* Task instructions *
Report every line below that has the string "fill" in it.

* Pictures paired with source code *
--- START ---

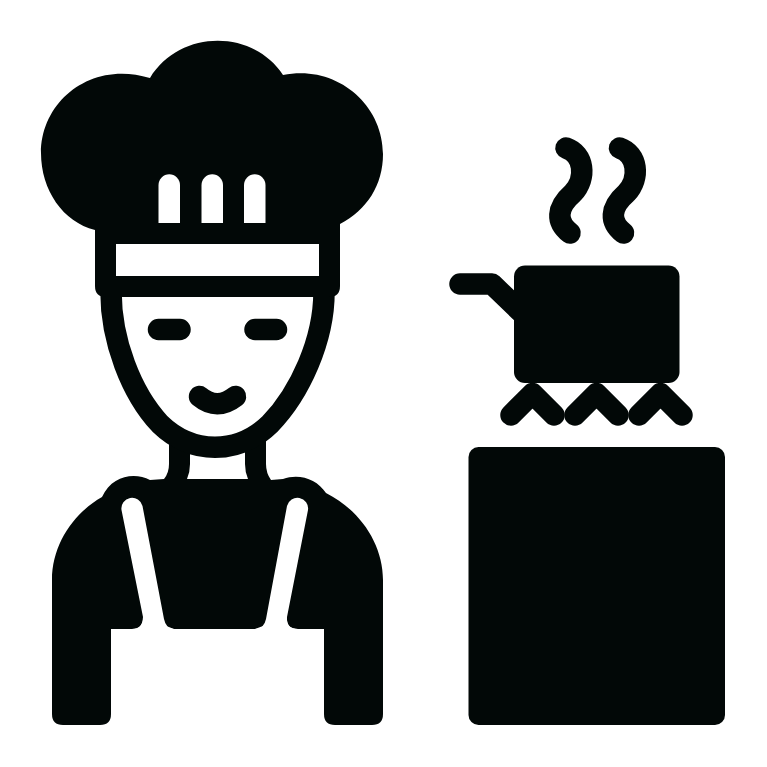
<!DOCTYPE html>
<html lang="en">
<head>
<meta charset="utf-8">
<title>Chef at the stove</title>
<style>
:root { --ink: #020807; --paper: #ffffff; }
html, body { margin: 0; background: var(--paper); overflow: hidden; }
.icon { display: block; width: 767px; height: 767px; }
.solid { fill: var(--ink); }
.cutout { fill: var(--paper); }
.stroke { fill: none; stroke: var(--ink); stroke-width: 21.5; stroke-linecap: round; stroke-linejoin: round; }
.strap { fill: none; stroke: var(--paper); stroke-width: 21.5; stroke-linecap: round; }
</style>
</head>
<body>
<svg class="icon" viewBox="0 0 767 767" role="img" aria-label="Chef beside a steaming pot on a stove">
  <defs>
    <path id="flame" class="stroke" d="M511 415L532.500 393.500L554 415"/>
    <path id="steam" class="stroke" d="M566 148C584 154 587 178 573 193C556 208 556 222 570 233"/>
    <path id="hat-slot" class="cutout" d="M158.500 223V185a10.700 10.700 0 0 1 21.500 0V223Z"/>
  </defs>

  <g id="body">
    <path class="solid" d="M52 580C52 544 74 513 102 497C112 475 135 472 150 480L164 479Q169 473 169 464V436H190V464Q190 472 187 479H248Q245 472 245 464V436H266V464Q266 473 271 480L283 479C299 473 317 479 326 493C360 510 383 544 383 580V714Q383 725 372 725H335Q324 725 324 714V629H298Q286 629 287 617L255 629H174L143 617Q143 629 132 629H111V714Q111 725 100 725H63Q52 725 52 714Z"/>
    <path class="cutout" d="M121.500 510A10.700 10.700 0 0 1 142.500 506L164 619Q166 629 174 629H132Q143 629 143 617Z"/>
    <path class="cutout" d="M308 510A10.700 10.700 0 0 0 287 506L266 619Q264 629 255 629H298Q286 629 287 617Z"/>
  </g>

  <g id="head">
    <path class="stroke" fill="none" d="M111 292C111 340 131 393 160 424C192 455 238 455 270 424C300 393 324 340 324 292"/>
    <path class="stroke" d="M158.500 329.500H180M255 329.500H276.500"/>
    <path class="stroke" d="M199.500 396.500Q217 411 235.500 396.500"/>
  </g>

  <g id="hat">
    <path class="solid" d="M150 78C180 29 253 29 283 75C335 64 383 103 383 154C383 185 367 210 340 224V286Q340 297 329 297H106Q95 297 95 286V230C63 222 41 190 41 153C41 101 91 60 150 78Z"/>
    <use href="#hat-slot"/>
    <use href="#hat-slot" x="43"/>
    <use href="#hat-slot" x="85.500"/>
    <rect class="cutout" x="116" y="244" width="203" height="32"/>
  </g>

  <g id="pot">
    <use href="#steam"/>
    <use href="#steam" x="53.500"/>
    <path class="stroke" d="M460 284H492L521 312"/>
    <rect class="solid" x="514" y="265.500" width="165.500" height="117.500" rx="11"/>
  </g>

  <g id="stove">
    <use href="#flame"/>
    <use href="#flame" x="64"/>
    <use href="#flame" x="128"/>
    <rect class="solid" x="468.500" y="447" width="256.500" height="278" rx="10"/>
  </g>
</svg>
</body>
</html>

--- END ---

* Solution below *
.solid { fill: var(--ink); }
.cutout { fill: var(--paper); }
.stroke { fill: none; stroke: var(--ink); stroke-width: 21.5; stroke-linecap: round; stroke-linejoin: round; }
.strap { fill: none; stroke: var(--paper); stroke-width: 21.5; stroke-linecap: round; }
    <path class="stroke" fill="none" d="M111 292C111 340 131 393 160 424C192 455 238 455 270 424C300 393 324 340 324 292"/>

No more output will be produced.